In a different time and in a different Israel, another premier - Golda Meir - prepared to step aside after an official inquiry criticized her for not having foreseen the surprise attacks from both north and south that stunned Israel at the beginning of the Yom Kippur War of 1973. Even though that same report also pointed to her steadfastness after the onslaught began. (It was said at the time in Israel that Golda had proved herself the only real man in the Cabinet.)
What a contrast with the mod Israel: After an official inquiry into Israel's last war detailed Ehud Olmert's multiple failures as a wartime leader, it took him over a year to announce his resignation. And then it wasn't because of his manifest inadequacies in that conflict but because of still another investigation of his tangled finances.
Ehud Olmert is all too representative of mod, upwardly mobile Israel. Is it only Ariel Sharon, the Israelis' last great general, who's fallen into a comatose state, or has the spirit of the whole country done so as well? A once pioneering, almost spartan society seems to have developed a disease at its psychic core. Call it Olmertism.
Thanks to the byzantine rules of Israel's semi-parliamentary, semi-constitutional but always raucous democracy, Ehud Olmert will remain in office for an uncertain while, the timing of his exit as cloudy as most other things in the always hazy Middle East.
If there was one success of the Olmert Years, it was the virtual completion of the wall - excuse me, security barrier - that now has prevented all but a few suicide attacks within most of the Jewish state.
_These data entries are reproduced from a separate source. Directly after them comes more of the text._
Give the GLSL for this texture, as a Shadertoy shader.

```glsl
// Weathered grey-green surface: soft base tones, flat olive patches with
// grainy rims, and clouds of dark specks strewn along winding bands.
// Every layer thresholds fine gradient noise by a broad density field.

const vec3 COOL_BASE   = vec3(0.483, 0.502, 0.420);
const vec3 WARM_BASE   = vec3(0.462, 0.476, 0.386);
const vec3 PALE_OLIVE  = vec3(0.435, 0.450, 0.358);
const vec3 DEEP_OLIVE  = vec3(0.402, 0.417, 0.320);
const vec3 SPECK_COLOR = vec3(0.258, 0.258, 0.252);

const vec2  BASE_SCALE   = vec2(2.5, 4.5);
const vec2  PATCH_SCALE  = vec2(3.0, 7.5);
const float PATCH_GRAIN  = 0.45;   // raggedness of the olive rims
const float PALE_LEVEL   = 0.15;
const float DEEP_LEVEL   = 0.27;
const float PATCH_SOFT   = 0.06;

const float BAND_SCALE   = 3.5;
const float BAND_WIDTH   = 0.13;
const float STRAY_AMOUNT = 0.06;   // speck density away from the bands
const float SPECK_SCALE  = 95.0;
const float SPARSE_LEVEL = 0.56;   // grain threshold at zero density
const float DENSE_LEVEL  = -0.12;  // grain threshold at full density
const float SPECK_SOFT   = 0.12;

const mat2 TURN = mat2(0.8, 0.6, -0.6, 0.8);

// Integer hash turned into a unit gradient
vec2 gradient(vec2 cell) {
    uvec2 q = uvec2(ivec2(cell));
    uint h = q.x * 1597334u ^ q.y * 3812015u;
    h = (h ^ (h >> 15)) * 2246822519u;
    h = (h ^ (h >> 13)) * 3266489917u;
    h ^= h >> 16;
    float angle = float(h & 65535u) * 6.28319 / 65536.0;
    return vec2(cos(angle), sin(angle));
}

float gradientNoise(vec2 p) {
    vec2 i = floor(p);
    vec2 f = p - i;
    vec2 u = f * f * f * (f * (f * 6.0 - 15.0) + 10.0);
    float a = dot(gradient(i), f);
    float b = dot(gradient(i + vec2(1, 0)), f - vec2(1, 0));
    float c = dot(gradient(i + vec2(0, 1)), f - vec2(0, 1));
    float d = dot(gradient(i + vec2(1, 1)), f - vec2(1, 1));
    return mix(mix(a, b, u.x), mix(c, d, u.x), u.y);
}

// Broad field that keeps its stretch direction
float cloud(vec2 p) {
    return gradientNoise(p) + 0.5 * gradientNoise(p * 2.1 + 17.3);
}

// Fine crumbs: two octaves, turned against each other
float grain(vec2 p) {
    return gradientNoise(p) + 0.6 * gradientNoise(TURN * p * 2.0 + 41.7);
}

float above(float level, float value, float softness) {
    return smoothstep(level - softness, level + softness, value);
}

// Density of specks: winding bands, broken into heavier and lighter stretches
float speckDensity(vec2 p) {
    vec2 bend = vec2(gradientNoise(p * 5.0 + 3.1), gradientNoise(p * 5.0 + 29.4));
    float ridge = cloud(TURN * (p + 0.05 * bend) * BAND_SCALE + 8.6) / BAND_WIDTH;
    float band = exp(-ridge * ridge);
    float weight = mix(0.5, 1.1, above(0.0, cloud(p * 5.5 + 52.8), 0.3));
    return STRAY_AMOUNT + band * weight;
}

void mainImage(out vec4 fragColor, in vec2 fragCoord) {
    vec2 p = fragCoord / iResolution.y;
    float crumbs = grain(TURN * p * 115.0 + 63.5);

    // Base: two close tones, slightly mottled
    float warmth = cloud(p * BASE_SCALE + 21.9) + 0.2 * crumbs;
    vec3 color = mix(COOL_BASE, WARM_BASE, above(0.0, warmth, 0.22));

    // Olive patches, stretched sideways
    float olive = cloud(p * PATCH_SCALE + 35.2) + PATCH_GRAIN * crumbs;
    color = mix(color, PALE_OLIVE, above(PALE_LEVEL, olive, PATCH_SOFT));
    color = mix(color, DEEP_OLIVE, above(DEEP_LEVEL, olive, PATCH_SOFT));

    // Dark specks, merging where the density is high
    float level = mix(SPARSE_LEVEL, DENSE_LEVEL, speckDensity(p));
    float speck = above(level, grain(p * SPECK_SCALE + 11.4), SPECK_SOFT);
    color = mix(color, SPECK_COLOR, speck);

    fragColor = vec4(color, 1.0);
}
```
And, oh yes, one more thing: Ehud Olmert can also take credit for making the hawkish leader of the opposition, Benjamin Netanyahu, the popular favorite to succeed him.
Burke opposes out-of-state political contributions – unless they help her campaign | Adam Tobias | 376
After film crew shot, Omaha mayor says ride-along decision left to police chief | Deena Winter | 184